◆ Brief ◆
Which lines of the data include the string "html"? List them all.

◆ Listed records ◆
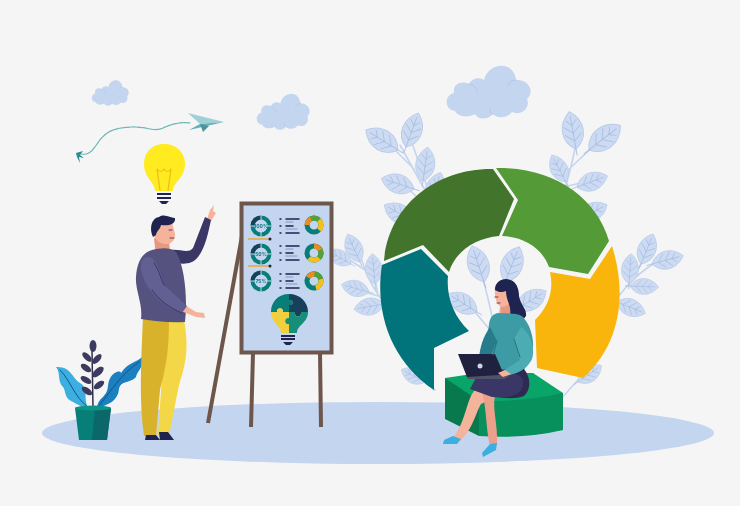
<!DOCTYPE html>
<html lang="en">
<head>
<meta charset="utf-8">
<title>Business cycle presentation</title>
<style>
:root{--paper:#f5f5f5;--mist:#c4d5ef;--vein:#a9bfe3;--navy:#1f2350;--plum:#55527f;--plum-dark:#3a3766;--skin:#f6b39b;--mustard:#d9b22b;--mustard-light:#f3d746;--teal:#00747a;--forest:#43742c;--grass:#549b38;--amber:#f9b50b;--wood:#6d564c;--pot:#087e78;--sky:#3caee0}
html,body{margin:0;overflow:hidden;background:var(--paper)}
svg{display:block;width:740px;height:506px}
.mist{fill:var(--mist)}.navy{fill:var(--navy)}.skin{fill:var(--skin)}.line{fill:none;stroke-linecap:round;stroke-linejoin:round}
.stem{stroke:var(--mist);stroke-width:1.6}
.wood{stroke:var(--wood);stroke-width:4}
.gauge-text{font:700 5px Inter,sans-serif;fill:var(--teal);text-anchor:middle}
</style>
</head>
<body>
<svg viewBox="0 0 740 506" role="img" aria-label="A man presents a chart board while a woman works on a laptop in front of a four-part cycle ring">
<defs>
<g id="leaf">
<path d="M0 0C-14-9-14-27 0-38C14-27 14-9 0 0Z" fill="#cddbf2" stroke="#bccdea"/>
<path d="M0 6V-33M0-8L-8-15M0-8L8-15M0-16L-8-23M0-16L8-23M0-24L-5-29M0-24L5-29" class="line" stroke="#a9bfe3" stroke-width=".9"/>
</g>
<g id="cloud"><path d="M8 48C-3 47-3 32 7 30C5 21 15 17 22 21C26 13 35 15 37 17C41-1 67-3 69 17C82 16 88 29 80 36C84 46 73 53 65 49C60 56 49 55 46 51C40 58 30 56 28 51C22 55 11 54 8 48Z" class="mist"/><path d="M22 21C27 22 30 25 30 29M69 17C65 17 62 19 61 22M46 51C44 50 43 48 43 46" class="line" stroke="#b2c6e6"/></g>
<g id="percent-ring" fill="none" stroke-width="4"><circle r="8.5" stroke="#087e78"/><path d="M-8.500 0A8.500 8.500 0 0 1 0-8.500" stroke="#17405b"/><path d="M0-11V-6M-11 0H-6M6 0H11M0 6V11" stroke="#c4d5ef" stroke-width="1"/></g>
<g id="split-ring" fill="none" stroke-width="5"><circle r="7" stroke="#087e78"/><path d="M-5-5A7 7 0 0 1 5-5" stroke="#54a03b"/><path d="M5-5A7 7 0 0 1 5 5" stroke="#f5c01c"/><path d="M-7 0A7 7 0 0 1-3-6" stroke="#e98c24"/></g>
<g id="bullet-list" class="line" stroke="#1f2350" stroke-width="1.5"><path d="M0 0H1M6 0H19M0 7H1M6 7H13M0 14H1M6 14H19"/><path d="M6 3H13M6 10H17" stroke="#7187b5" stroke-width=".8"/></g>
</defs>

<rect width="740" height="506" fill="#f5f5f5"/>
<ellipse id="ground" cx="378" cy="433" rx="336" ry="31" class="mist"/>

<g id="clouds">
<use href="#cloud" transform="translate(92 79) scale(.44 .48)"/>
<use href="#cloud" transform="translate(257 92) scale(.63 .68)"/>
<use href="#cloud" transform="translate(447 63)"/>
</g>

<g id="background-foliage">
<g class="line stem">
<path d="M458 250Q425 190 400 145M414 169L390 145M433 205Q425 180 411 140M440 218L405 186M440 218L405 222M420 182L427 170"/>
<path d="M545 250Q570 180 577 138M568 170L598 142M563 187L590 181M553 215L590 211"/>
<path d="M402 322Q372 295 361 258M365 270L342 255M378 296L374 272M378 296L350 288"/>
<path d="M600 325Q625 280 655 263M634 277L645 256M626 286L655 284M613 305L628 300"/>
<path d="M498 350Q490 300 480 270M495 335Q502 300 508 272M490 330L465 300M500 325L523 300M560 400L585 372M435 390L414 374"/>
</g>
<use href="#leaf" transform="translate(398 150) rotate(-58)"/>
<use href="#leaf" transform="translate(406 147) rotate(20) scale(.95)"/>
<use href="#leaf" transform="translate(414 189) rotate(-72) scale(.9)"/>
<use href="#leaf" transform="translate(423 181) rotate(8) scale(.9)"/>
<use href="#leaf" transform="translate(414 222) rotate(-60) scale(.9)"/>
<use href="#leaf" transform="translate(430 205) rotate(18) scale(.9)"/>
<use href="#leaf" transform="translate(576 149) rotate(-10)"/>
<use href="#leaf" transform="translate(589 150) rotate(52) scale(1.05)"/>
<use href="#leaf" transform="translate(577 187) rotate(70) scale(.85)"/>
<use href="#leaf" transform="translate(566 182) rotate(-28) scale(.8)"/>
<use href="#leaf" transform="translate(578 219) rotate(64) scale(.85)"/>
<use href="#leaf" transform="translate(360 262) rotate(-24) scale(.8)"/>
<use href="#leaf" transform="translate(351 264) rotate(-60) scale(.7)"/>
<use href="#leaf" transform="translate(375 284) rotate(-5) scale(.8)"/>
<use href="#leaf" transform="translate(369 292) rotate(-75) scale(.75)"/>
<use href="#leaf" transform="translate(384 304) rotate(-100) scale(.8)"/>
<use href="#leaf" transform="translate(641 264) rotate(22) scale(.85)"/>
<use href="#leaf" transform="translate(652 264) rotate(75) scale(.85)"/>
<use href="#leaf" transform="translate(629 284) rotate(4) scale(.8)"/>
<use href="#leaf" transform="translate(630 286) rotate(92) scale(.75)"/>
<use href="#leaf" transform="translate(617 302) rotate(112) scale(.8)"/>
<use href="#leaf" transform="translate(484 282) rotate(-18)"/>
<use href="#leaf" transform="translate(505 282) rotate(22)"/>
<use href="#leaf" transform="translate(477 312) rotate(-58) scale(.9)"/>
<use href="#leaf" transform="translate(517 309) rotate(58) scale(.9)"/>
<use href="#leaf" transform="translate(578 382) rotate(55) scale(.75)"/>
<use href="#leaf" transform="translate(425 382) rotate(-62) scale(.7)"/>
</g>

<g id="cycle-ring">
<path d="M384 261C388 207 435 168 493 169L514 199L499 236C475 238 455 252 449 272L423 245Z" fill="#43742c"/>
<path d="M496 168C552 167 596 196 609 241L588 274L549 267C542 248 524 237 502 236L518 200Z" fill="#549b38"/>
<path d="M612 246C629 300 617 348 583 378L537 368L535 320C549 306 554 290 550 272L590 279Z" fill="#f9b50b"/>
<path d="M382 265L421 249L448 276C446 297 454 317 469 331L434 348L434 390C393 363 374 315 382 265Z" fill="#00747a"/>
</g>

<g id="paper-plane">
<path d="M81 154C98 157 94 132 121 128C146 124 151 133 163 128C174 123 182 122 190 123" class="line" stroke="#68b8b5" stroke-width="1.2" stroke-dasharray="5 1"/>
<path d="M188 113L224 122L200 124Z" fill="#9fd0d8"/><path d="M224 122L189 130L200 124Z" fill="#64aeb8"/><path d="M200 124L203 132L209 126Z" fill="#4e929f"/>
<path d="M76 153L83 151L80 155L84 158L79 157L80 163L77 157Z" fill="#278e91"/>
</g>

<g id="idea-bulb">
<path d="M155 191C155 182 144 178 144 164C144 151 153 144 164 144C176 144 185 152 185 164C185 178 173 182 173 191Z" fill="#ffeb20"/>
<path d="M160 190L157 169Q161 174 164 169Q168 174 171 169L168 190" class="line" stroke="#e9bd16" stroke-width="1.2"/>
<path d="M157 193H171V195H157ZM157 197H171V199H157ZM159 201H169L166 204H162Z" class="navy"/>
</g>

<g id="chart-board">
<path d="M242 236L208 423M253 353L251 427M320 353L321 427" class="wood"/>
<rect x="241.500" y="203.500" width="90" height="149" fill="#c4d5ef" stroke="#6d564c" stroke-width="4"/>
<use href="#percent-ring" x="261" y="226"/><use href="#percent-ring" x="261" y="254"/><use href="#percent-ring" x="261" y="281"/>
<g class="gauge-text"><text x="261" y="228">100%</text><text x="261" y="256">50%</text><text x="261" y="283">75%</text></g>
<use href="#bullet-list" x="280" y="219"/><use href="#bullet-list" x="280" y="246"/><use href="#bullet-list" x="280" y="274"/>
<use href="#split-ring" x="314" y="225"/><use href="#split-ring" x="314" y="253" transform="rotate(90 314 253)"/><use href="#split-ring" x="314" y="281" transform="rotate(30 314 281)"/>
<path d="M248 239H269M248 266H269" stroke="#e8a735" stroke-width="1.5"/><circle cx="270" cy="239" r="1.500" class="navy"/><circle cx="270" cy="266" r="1.500" class="navy"/>
<g id="puzzle-bulb">
<path d="M289 294C278 294 271 302 271 312H277C276 307 284 307 283 312H289V305C294 306 294 299 289 300Z" fill="#087e78"/>
<path d="M289 294C300 294 308 302 308 312H301C302 318 294 318 295 312H289V305C294 306 294 299 289 300Z" fill="#17405b"/>
<path d="M271 312H277C276 307 284 307 283 312H289V318C284 317 284 325 289 324V333H281C281 325 271 323 271 312Z" fill="#f2cf3c"/>
<path d="M308 312H301C302 318 294 318 295 312H289V318C284 317 284 325 289 324V333H297C297 325 308 323 308 312Z" fill="#178e77"/>
<path d="M281 335H295V337H281ZM281 338H295V340H281ZM283 342H293L290 345H286Z" class="navy"/>
</g>
</g>

<g id="plant">
<path d="M88 408C83 397 89 388 80 383C72 378 71 366 56 367C61 373 57 381 63 387C66 391 64 397 71 401C77 404 81 407 88 408Z" fill="#3caee0"/>
<path d="M97 408C98 397 107 398 108 386C109 373 120 369 121 373C128 362 136 363 142 357C145 366 137 371 136 377C129 384 121 380 119 389C118 401 108 405 97 408Z" fill="#1b7fc0"/>
<path d="M60 370C71 381 74 397 88 407M98 407C111 391 121 374 139 362" class="line" stroke="#0d568f"/>
<path d="M93 408L92 350" class="line" stroke="#30304f" stroke-width="1.5"/>
<g fill="#3c3a5e"><ellipse cx="93" cy="346" rx="3.500" ry="6"/><ellipse cx="87" cy="357" rx="3" ry="6" transform="rotate(-45 87 357)"/><ellipse cx="97" cy="359" rx="3" ry="6" transform="rotate(42 97 359)"/><ellipse cx="86" cy="368" rx="3" ry="6" transform="rotate(-55 86 368)"/><ellipse cx="98" cy="372" rx="3.500" ry="7" transform="rotate(48 98 372)"/><ellipse cx="86" cy="380" rx="3" ry="6" transform="rotate(-60 86 380)"/><ellipse cx="99" cy="385" rx="3" ry="6" transform="rotate(55 99 385)"/><ellipse cx="87" cy="391" rx="3" ry="6" transform="rotate(-55 87 391)"/></g>
<path d="M75 408H111L107 440H79Z" fill="#087e78"/><path d="M95 408H111L107 440H92Z" fill="#0b6769"/><ellipse cx="93" cy="408" rx="18" ry="2.500" fill="#0e9389"/>
</g>

<g id="presenter">
<path d="M207 219L210 210L214 205L213 211L216 213L211 221Z" class="skin"/>
<path d="M171 250C181 249 188 254 193 248L205 217L211 220C208 234 205 248 198 257C192 265 183 264 176 263Z" fill="#3a3766"/>
<path d="M160 319H184C188 344 188 358 179 385L169 435H158L162 376Z" fill="#f3d746"/>
<path d="M143 317H169C169 349 167 363 160 390L156 436H144C139 402 141 364 143 317Z" fill="#d9b22b"/>
<path d="M146 435H156L160 440H145ZM159 432H168L174 440H160Z" class="navy"/>
<path d="M154 238L169 239L170 254L156 257Z" fill="#e99880"/>
<path d="M153 224L172 222L175 234C175 243 168 246 161 243C155 241 152 234 153 224Z" class="skin"/>
<path d="M153 237C149 229 151 218 159 217C165 213 172 219 175 218C176 225 167 226 161 225C160 230 157 230 156 235Z" class="navy"/>
<path d="M169 230L172 230M170 238L174 238" class="line" stroke="#704148"/>
<path d="M152 250C161 248 170 247 176 252C184 264 188 297 185 322C170 323 154 321 141 319C143 304 135 290 136 277C137 262 142 253 152 250Z" fill="#55527f"/>
<path d="M183 304L196 312L204 313L205 318L196 317L181 311Z" class="skin"/>
<path d="M144 258C153 254 158 263 164 285L187 306L182 313C168 308 158 300 151 291C143 281 137 264 144 258Z" fill="#626093"/>
<path d="M152 290C160 301 170 308 182 313M154 263C160 272 161 280 164 285" class="line" stroke="#3a3766"/>
</g>

<g id="podium">
<path d="M445 378V419L479 436L563 430V393Z" fill="#08794d"/><path d="M479 398L563 393V430Q525 439 479 436Z" fill="#07905b"/><path d="M445 378L479 373L533 373L563 393Q525 402 479 401Z" fill="#08a468"/>
</g>

<g id="laptop-worker">
<path d="M505 281C515 278 519 287 519 296C521 306 527 309 526 316C522 322 513 320 509 314L498 290Z" class="navy"/>
<path d="M501 302L510 301L511 314L500 315Z" fill="#e99880"/>
<path d="M495 286C500 280 510 282 512 289C514 299 508 308 502 307C496 306 494 295 495 286Z" class="skin"/>
<path d="M495 290C495 277 512 276 516 285C520 296 518 304 523 313L510 315C512 306 506 301 506 291C502 293 498 292 495 290Z" class="navy"/>
<path d="M495 297H498M497 303L500 303" class="line" stroke="#704148"/>
<path d="M498 313C507 314 518 312 523 317C532 327 535 343 532 354L521 376L489 374C492 358 486 343 489 324C490 317 493 314 498 313Z" fill="#3c9ba4"/>
<path d="M490 327C483 337 480 347 479 358L489 359L497 341Z" fill="#267c8a"/>
<path d="M524 369C532 379 530 391 524 396C512 401 491 396 482 395L473 375C489 368 507 370 524 369Z" fill="#2e2b53"/>
<path d="M490 387L476 389C466 398 467 420 453 438L460 441C473 429 476 412 481 404L495 397Z" class="skin"/>
<path d="M479 387C487 398 485 425 490 446L497 445C498 425 492 408 495 396Z" fill="#eba08b"/>
<path d="M478 374C500 370 517 372 522 378C527 392 514 399 492 397L470 389Z" fill="#3a3766"/>
<path d="M453 436L461 439L457 444L443 444L444 440ZM490 444L497 443L496 450L483 457L482 453Z" fill="#3caee0"/>
<path d="M458 354H495L505 377H467Z" fill="#20213e"/><path d="M467 377L499 375L513 373L505 379H468Z" fill="#505269"/><circle cx="480" cy="366" r="2.500" fill="#d1d5df"/>
<path d="M521 327C532 334 536 353 531 361C525 371 516 374 504 376L503 371L520 360L514 339Z" fill="#4bacb3"/>
<path d="M505 370L498 373L503 377L511 374Z" class="skin"/>
<path d="M514 339L520 357M497 341L493 355" class="line" stroke="#247482"/>
</g>
</svg>
</body>
</html>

◆ Result for this task ◆
<!DOCTYPE html>
<html lang="en">
html,body{margin:0;overflow:hidden;background:var(--paper)}
</html>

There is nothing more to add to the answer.